→ Exercise:
All of the data below should be set down again verbatim, without any images.

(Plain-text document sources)
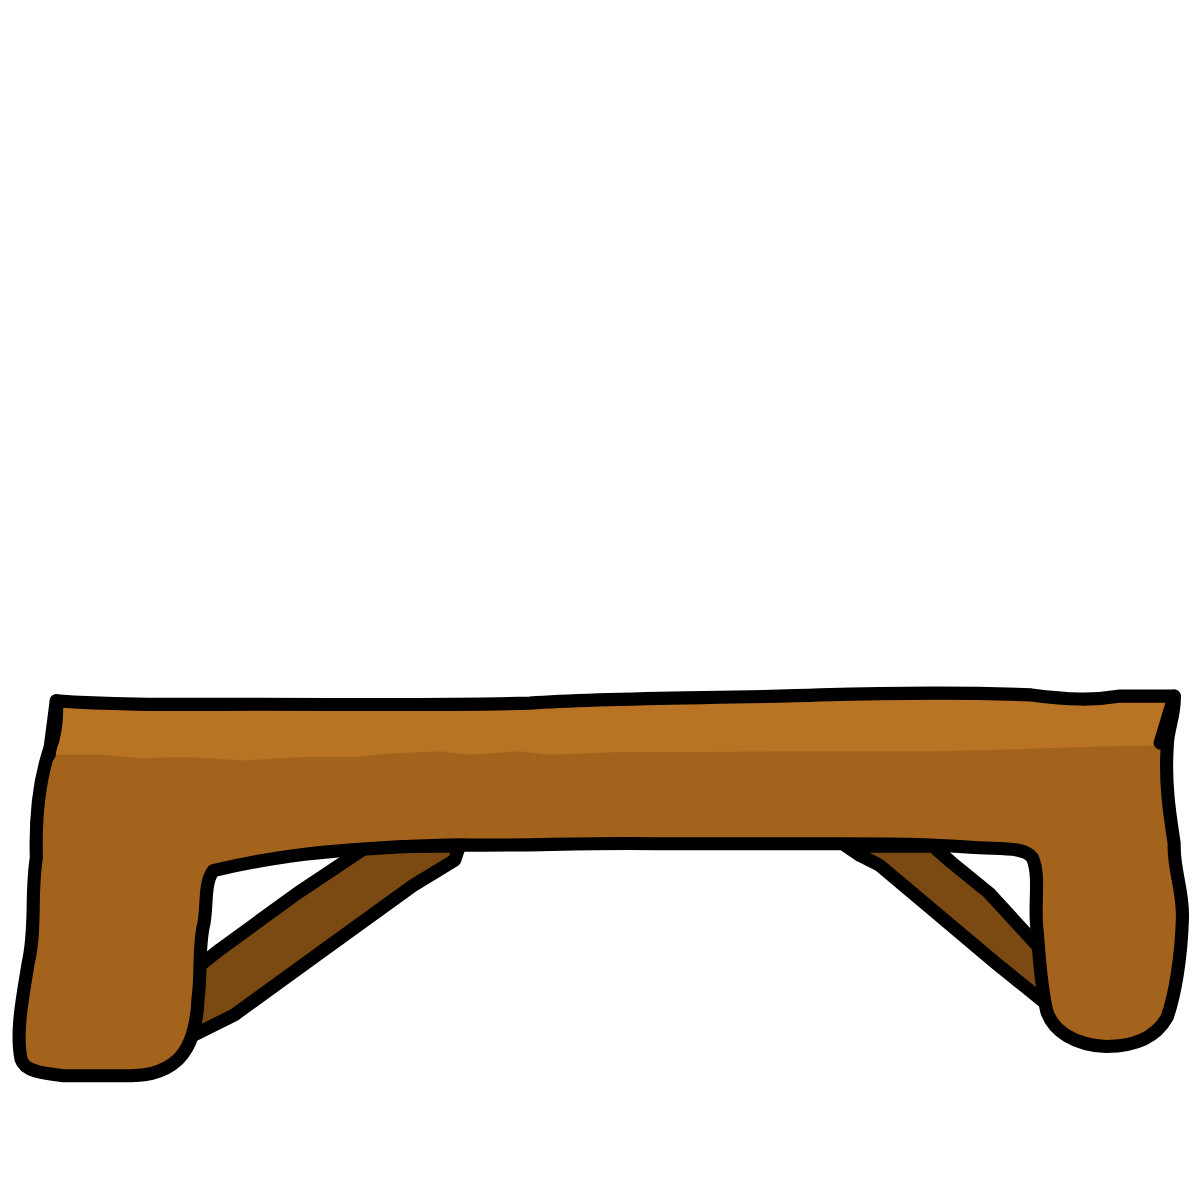
<!DOCTYPE html>
<html lang="en">
<head>
<meta charset="utf-8">
<title>Wooden bench</title>
<style>
:root {
  --paper: #ffffff;
  --ink: #000000;
  --wood: #a3631d;
  --wood-light: #b87324;
  --wood-shade: #7b4a12;
}
html, body { margin: 0; padding: 0; background: var(--paper); overflow: hidden; }
.canvas { display: block; width: 1200px; height: 1200px; background: var(--paper); }
.outline { fill: none; stroke: var(--ink); stroke-width: 5.6; stroke-linejoin: round; stroke-linecap: round; }
.front { fill: var(--wood); }
.top { fill: var(--wood-light); }
.brace { fill: var(--wood-shade); stroke: var(--ink); stroke-width: 5.6; stroke-linejoin: round; }
</style>
</head>
<body>
<svg class="canvas" viewBox="0 0 512 512" role="img" aria-label="Cartoon wooden bench with two front legs and back braces">
  <defs>
    <path id="bench-body" d="M24 299 C50 301 80 300.500 110 300.500 C150 300.500 190 301 226 300 C262 297.500 310 298 350 296.500 C385 295.500 415 295.500 440 296.500 C456 298.500 466 299 478 297 L501 297 C501.500 305 498 311 498 319 C497 334 499 347 501 360 C500.500 371 505 380 504.500 392 C504 408 501.500 424 498 434 C493 443 484 446.500 472 446.500 C459 446 449 440 446.500 431 C444 420 443.500 409 442.500 397 C441 386 444 374 440.500 366 C437 361 426 362.500 414 361.500 C396 360 380 360 360 360 L280 360 C250 359.500 222 361 196 360.500 C170 361 148 362.500 130 364.500 C114 366.500 101 369 91 371.500 C87 377 88.500 386 87 394 C84.500 404 86 416 84.500 426 C84 437 82 446 76 452 C69 458.500 61 459 52 459 L27 459 C18 458 10.500 457 9 452 C6.500 440 10 424 12 411 C15.500 396 13 382 15.500 366 C15 348 17 330 22.500 316 C24 310 24.500 305 24 299 Z"/>
    <clipPath id="body-clip"><use href="#bench-body"/></clipPath>
  </defs>

  <g id="back-braces">
    <path class="brace" d="M84 413 L94 405 L127 381 L157 361 L196 361 L194 367 L176 378 L140 404 L100 433 L82 442 Z"/>
    <path class="brace" d="M361 361 L398 361 L406 368 L422 381 L433 393 L444 405 L446 428 L425 411 L400 390 L375 369 L367 365 Z"/>
  </g>

  <g id="bench">
    <use class="front" href="#bench-body"/>
    <path class="top" clip-path="url(#body-clip)" d="M10 290 H512 V317 L498 318 L470 318.500 L440 319.500 L400 320.500 L340 320.500 L290 321 L262 321 L234 322 L222 320.500 L200 322 L188 320.500 L166 321.500 L152 323 L128 323 L104 324.500 L80 323 L60 323.500 L44 322 L10 322 Z"/>
    <use class="outline" href="#bench-body"/>
    <path class="outline" d="M501 297 L495 317 M24 299 L21 322"/>
  </g>
</svg>
</body>
</html>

→ Task output:
<!DOCTYPE html>
<html lang="en">
<head>
<meta charset="utf-8">
<title>Wooden bench</title>
<style>
:root {
  --paper: #ffffff;
  --ink: #000000;
  --wood: #a3631d;
  --wood-light: #b87324;
  --wood-shade: #7b4a12;
}
html, body { margin: 0; padding: 0; background: var(--paper); overflow: hidden; }
.canvas { display: block; width: 1200px; height: 1200px; background: var(--paper); }
.outline { fill: none; stroke: var(--ink); stroke-width: 5.6; stroke-linejoin: round; stroke-linecap: round; }
.front { fill: var(--wood); }
.top { fill: var(--wood-light); }
.brace { fill: var(--wood-shade); stroke: var(--ink); stroke-width: 5.6; stroke-linejoin: round; }
</style>
</head>
<body>
<svg class="canvas" viewBox="0 0 512 512" role="img" aria-label="Cartoon wooden bench with two front legs and back braces">
  <defs>
    <path id="bench-body" d="M24 299 C50 301 80 300.500 110 300.500 C150 300.500 190 301 226 300 C262 297.500 310 298 350 296.500 C385 295.500 415 295.500 440 296.500 C456 298.500 466 299 478 297 L501 297 C501.500 305 498 311 498 319 C497 334 499 347 501 360 C500.500 371 505 380 504.500 392 C504 408 501.500 424 498 434 C493 443 484 446.500 472 446.500 C459 446 449 440 446.500 431 C444 420 443.500 409 442.500 397 C441 386 444 374 440.500 366 C437 361 426 362.500 414 361.500 C396 360 380 360 360 360 L280 360 C250 359.500 222 361 196 360.500 C170 361 148 362.500 130 364.500 C114 366.500 101 369 91 371.500 C87 377 88.500 386 87 394 C84.500 404 86 416 84.500 426 C84 437 82 446 76 452 C69 458.500 61 459 52 459 L27 459 C18 458 10.500 457 9 452 C6.500 440 10 424 12 411 C15.500 396 13 382 15.500 366 C15 348 17 330 22.500 316 C24 310 24.500 305 24 299 Z"/>
    <clipPath id="body-clip"><use href="#bench-body"/></clipPath>
  </defs>

  <g id="back-braces">
    <path class="brace" d="M84 413 L94 405 L127 381 L157 361 L196 361 L194 367 L176 378 L140 404 L100 433 L82 442 Z"/>
    <path class="brace" d="M361 361 L398 361 L406 368 L422 381 L433 393 L444 405 L446 428 L425 411 L400 390 L375 369 L367 365 Z"/>
  </g>

  <g id="bench">
    <use class="front" href="#bench-body"/>
    <path class="top" clip-path="url(#body-clip)" d="M10 290 H512 V317 L498 318 L470 318.500 L440 319.500 L400 320.500 L340 320.500 L290 321 L262 321 L234 322 L222 320.500 L200 322 L188 320.500 L166 321.500 L152 323 L128 323 L104 324.500 L80 323 L60 323.500 L44 322 L10 322 Z"/>
    <use class="outline" href="#bench-body"/>
    <path class="outline" d="M501 297 L495 317 M24 299 L21 322"/>
  </g>
</svg>
</body>
</html>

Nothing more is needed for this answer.